- Alternative energy investment. Businesses are increasingly motivated to make their biggest emission sources greener. Integrating distributed energy resources (DERs), which includes both renewable sources, such as wind and solar, and smaller power sources like batteries, into corporate procurement strategies remains a hot topic. Purchasing Renewable Energy Certificates (RECs) or green tags can further offset electrical usage. To date, 111 companies have publicly set individual targets to procure 100 percent of their electricity from renewable sources under the RE100 initiative, a collaborative program from We Mean Business.
- Corporate responsibility. For sustainability programs to succeed, they must resonate at every level of a business. A holistic approach to corporate responsibility, rather than a series of siloed activities, maximizes impact—addressing everything from on-site waste reduction to incentives for greener transportation. These efforts also require strong employee engagement, so that each member of the organization understands his or her role in conserving resources. Companies that take corporate responsibility seriously must embrace sustainability at the highest level as part of their purpose, values and day-to-day actions.
I’m genuinely inspired by the business world’s commitment to a low-carbon economy. The global momentum sparked by the Paris Climate Accord is more than a political or diplomatic success: it is about businesses truly deciding to act and combat climate change.
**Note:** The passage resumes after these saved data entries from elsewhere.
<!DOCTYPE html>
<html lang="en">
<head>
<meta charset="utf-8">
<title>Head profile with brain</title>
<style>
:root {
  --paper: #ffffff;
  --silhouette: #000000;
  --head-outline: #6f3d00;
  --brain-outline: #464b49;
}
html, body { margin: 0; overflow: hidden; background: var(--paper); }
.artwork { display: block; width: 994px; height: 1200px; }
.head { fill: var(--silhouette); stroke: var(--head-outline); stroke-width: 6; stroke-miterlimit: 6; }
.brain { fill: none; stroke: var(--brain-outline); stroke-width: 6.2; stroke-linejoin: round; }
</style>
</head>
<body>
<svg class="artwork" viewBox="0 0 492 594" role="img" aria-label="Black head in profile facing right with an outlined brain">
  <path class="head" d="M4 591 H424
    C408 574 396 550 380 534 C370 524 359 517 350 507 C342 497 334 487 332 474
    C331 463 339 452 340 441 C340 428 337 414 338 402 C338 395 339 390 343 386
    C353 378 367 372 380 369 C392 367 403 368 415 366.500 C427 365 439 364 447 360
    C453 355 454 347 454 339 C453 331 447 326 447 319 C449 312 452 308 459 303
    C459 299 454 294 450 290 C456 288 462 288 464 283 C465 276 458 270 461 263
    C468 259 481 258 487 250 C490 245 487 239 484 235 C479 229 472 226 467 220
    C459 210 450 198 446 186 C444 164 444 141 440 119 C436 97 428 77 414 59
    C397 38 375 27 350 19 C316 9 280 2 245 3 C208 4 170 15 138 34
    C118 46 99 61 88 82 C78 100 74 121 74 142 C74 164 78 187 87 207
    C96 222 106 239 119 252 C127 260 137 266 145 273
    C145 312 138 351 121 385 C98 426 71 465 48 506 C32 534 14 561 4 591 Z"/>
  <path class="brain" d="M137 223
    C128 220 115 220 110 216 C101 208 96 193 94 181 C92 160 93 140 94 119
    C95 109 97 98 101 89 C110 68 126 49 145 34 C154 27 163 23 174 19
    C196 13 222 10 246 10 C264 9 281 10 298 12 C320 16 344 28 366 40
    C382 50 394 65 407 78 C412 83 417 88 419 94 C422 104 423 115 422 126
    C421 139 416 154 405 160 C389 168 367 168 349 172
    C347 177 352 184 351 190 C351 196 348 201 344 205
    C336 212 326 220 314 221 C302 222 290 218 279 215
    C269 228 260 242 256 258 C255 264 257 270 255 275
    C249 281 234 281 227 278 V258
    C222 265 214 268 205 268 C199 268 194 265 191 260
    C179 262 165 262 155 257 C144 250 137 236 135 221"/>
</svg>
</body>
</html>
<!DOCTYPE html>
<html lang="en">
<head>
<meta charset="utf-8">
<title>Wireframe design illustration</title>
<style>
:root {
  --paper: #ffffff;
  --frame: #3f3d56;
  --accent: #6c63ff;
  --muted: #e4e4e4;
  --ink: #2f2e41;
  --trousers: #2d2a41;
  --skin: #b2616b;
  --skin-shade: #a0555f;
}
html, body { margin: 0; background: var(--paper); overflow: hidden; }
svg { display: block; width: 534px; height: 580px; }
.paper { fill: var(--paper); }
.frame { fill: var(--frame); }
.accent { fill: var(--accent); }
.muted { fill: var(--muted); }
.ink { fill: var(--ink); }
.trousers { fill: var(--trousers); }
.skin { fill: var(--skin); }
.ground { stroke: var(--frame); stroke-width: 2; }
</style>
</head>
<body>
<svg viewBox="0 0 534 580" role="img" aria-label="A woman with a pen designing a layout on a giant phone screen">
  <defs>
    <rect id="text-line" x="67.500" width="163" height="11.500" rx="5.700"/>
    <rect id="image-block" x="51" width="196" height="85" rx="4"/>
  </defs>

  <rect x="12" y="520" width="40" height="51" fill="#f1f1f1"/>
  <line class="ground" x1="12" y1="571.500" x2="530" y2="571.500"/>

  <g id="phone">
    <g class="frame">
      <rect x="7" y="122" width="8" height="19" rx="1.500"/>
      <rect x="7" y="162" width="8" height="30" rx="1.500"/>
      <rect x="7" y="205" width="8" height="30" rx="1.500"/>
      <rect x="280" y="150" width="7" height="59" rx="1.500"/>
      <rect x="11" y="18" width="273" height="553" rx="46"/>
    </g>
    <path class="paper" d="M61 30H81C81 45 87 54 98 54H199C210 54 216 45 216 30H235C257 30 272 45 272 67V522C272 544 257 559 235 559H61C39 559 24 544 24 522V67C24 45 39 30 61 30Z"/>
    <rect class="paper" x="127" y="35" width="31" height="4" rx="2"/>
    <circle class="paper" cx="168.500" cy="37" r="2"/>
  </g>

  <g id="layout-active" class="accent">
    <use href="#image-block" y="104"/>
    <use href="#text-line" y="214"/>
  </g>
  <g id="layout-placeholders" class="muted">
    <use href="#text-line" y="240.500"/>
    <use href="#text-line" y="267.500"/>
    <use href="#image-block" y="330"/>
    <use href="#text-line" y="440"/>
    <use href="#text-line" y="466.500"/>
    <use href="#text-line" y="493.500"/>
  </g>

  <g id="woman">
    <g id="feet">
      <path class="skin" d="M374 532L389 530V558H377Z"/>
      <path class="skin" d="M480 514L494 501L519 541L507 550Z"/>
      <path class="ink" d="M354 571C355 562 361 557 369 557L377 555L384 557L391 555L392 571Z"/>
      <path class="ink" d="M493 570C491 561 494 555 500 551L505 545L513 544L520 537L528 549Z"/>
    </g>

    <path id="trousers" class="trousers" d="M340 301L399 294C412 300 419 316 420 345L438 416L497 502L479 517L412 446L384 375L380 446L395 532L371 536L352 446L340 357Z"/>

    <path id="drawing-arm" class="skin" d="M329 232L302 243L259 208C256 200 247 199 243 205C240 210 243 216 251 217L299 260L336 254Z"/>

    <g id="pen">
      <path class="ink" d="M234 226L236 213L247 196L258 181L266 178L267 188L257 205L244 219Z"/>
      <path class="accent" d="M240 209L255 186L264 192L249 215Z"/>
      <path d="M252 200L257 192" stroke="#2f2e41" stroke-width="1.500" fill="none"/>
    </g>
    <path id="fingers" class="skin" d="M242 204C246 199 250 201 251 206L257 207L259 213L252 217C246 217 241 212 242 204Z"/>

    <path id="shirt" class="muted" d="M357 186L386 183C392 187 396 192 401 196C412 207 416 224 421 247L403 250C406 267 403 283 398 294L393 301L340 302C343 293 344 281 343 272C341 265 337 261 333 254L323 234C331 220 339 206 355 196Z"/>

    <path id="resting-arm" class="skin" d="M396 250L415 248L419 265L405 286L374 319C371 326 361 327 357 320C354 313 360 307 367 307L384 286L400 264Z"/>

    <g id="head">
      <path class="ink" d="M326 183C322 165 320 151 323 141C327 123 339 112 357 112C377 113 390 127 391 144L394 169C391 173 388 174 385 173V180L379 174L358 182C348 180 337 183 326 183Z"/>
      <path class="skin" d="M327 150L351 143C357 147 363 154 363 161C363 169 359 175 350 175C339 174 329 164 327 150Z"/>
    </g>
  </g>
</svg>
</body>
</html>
Those stepping up to lead the change today are those who give their company the best chance to grow in a sustainable world.
- Video: Corporate Climate Action: The Business Benefits to Forging Ahead
- Blog Post: Finance… Ready for the Next Wave of Climate Action?
- Recorded Webinar: Achieving Waste Diversion through the Art & Science of Behavioral Change
- eBook: Five Key Considerations for Integrating Renewables into Your Procurement Strategy